    My grandfather, James Henry Dorrell, enlisted in the RGA in either 1903 or 04. He lived in Hackney in London's east end and did not come from a military family. It is likely that he joined through hardship.

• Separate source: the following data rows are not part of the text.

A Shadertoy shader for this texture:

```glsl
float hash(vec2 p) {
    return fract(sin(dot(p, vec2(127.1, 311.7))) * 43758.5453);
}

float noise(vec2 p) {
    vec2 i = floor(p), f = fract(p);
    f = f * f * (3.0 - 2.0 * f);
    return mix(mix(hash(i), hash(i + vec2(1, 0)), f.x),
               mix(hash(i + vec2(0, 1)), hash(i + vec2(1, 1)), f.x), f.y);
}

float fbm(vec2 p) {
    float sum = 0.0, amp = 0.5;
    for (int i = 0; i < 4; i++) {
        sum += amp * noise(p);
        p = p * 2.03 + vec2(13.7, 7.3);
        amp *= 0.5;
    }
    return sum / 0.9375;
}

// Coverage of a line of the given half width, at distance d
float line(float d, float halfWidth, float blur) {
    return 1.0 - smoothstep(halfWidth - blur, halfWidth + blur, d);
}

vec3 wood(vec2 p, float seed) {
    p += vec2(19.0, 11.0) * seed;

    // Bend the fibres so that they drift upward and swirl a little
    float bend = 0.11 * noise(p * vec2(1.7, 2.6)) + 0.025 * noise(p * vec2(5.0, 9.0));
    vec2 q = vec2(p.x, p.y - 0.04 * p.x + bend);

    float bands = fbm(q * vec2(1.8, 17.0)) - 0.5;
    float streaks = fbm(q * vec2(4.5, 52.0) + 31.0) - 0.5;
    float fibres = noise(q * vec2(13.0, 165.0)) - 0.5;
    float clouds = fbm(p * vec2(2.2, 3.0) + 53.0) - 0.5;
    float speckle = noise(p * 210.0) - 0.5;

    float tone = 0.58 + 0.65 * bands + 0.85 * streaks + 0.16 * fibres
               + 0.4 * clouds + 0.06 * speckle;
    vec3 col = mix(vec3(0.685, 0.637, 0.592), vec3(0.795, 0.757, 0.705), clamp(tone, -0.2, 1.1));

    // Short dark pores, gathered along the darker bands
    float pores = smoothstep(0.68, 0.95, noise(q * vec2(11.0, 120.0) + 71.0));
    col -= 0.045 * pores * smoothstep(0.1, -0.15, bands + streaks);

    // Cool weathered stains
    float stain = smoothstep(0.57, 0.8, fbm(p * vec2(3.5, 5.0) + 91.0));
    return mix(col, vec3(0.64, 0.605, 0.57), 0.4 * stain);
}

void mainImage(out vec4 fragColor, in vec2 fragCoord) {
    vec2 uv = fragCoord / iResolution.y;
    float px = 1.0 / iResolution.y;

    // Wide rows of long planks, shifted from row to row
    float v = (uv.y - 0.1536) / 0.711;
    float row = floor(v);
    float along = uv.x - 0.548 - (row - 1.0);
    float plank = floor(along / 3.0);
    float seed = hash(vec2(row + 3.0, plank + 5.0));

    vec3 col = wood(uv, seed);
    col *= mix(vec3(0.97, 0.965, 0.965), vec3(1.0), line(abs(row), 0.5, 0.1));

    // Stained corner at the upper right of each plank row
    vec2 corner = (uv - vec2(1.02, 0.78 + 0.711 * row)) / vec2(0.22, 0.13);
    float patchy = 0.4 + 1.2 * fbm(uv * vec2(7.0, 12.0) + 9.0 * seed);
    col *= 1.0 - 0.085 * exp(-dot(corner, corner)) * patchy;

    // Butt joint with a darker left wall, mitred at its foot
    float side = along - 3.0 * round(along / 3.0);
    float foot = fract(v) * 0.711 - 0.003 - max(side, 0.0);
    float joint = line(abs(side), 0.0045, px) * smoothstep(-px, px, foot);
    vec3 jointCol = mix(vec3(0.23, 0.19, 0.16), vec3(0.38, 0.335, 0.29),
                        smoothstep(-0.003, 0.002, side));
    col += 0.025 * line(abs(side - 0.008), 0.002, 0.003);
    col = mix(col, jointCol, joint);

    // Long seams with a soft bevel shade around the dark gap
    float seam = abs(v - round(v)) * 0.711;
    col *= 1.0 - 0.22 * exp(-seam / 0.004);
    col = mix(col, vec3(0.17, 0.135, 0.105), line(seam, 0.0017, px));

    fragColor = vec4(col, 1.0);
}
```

All of his military records were destroyed in the Blitz apart from his medal card which only relates to his service in World War 1. I know that he served in Belfast in 15 Coy. RGA until 1911 when he married and was moved into the reserve.

    I have been told that in order to join the RGA he would have had to report to one of its depots and as they are mainly in coastal locations it seems a bit of a stretch to accept that a young man joining up through hardship would have travelled to, say, Portsmouth to join.

    Is it feasible that he would have presented himself at Woolwich been signed on and then been posted to the RGA as opposed to the RFA or RHA? Is that how it may have happened?

    I am trying to plumb the depths of a black hole, so any suggestions will be welcomed.

    Paul

  2. #2
    Super Moderator christanel's Avatar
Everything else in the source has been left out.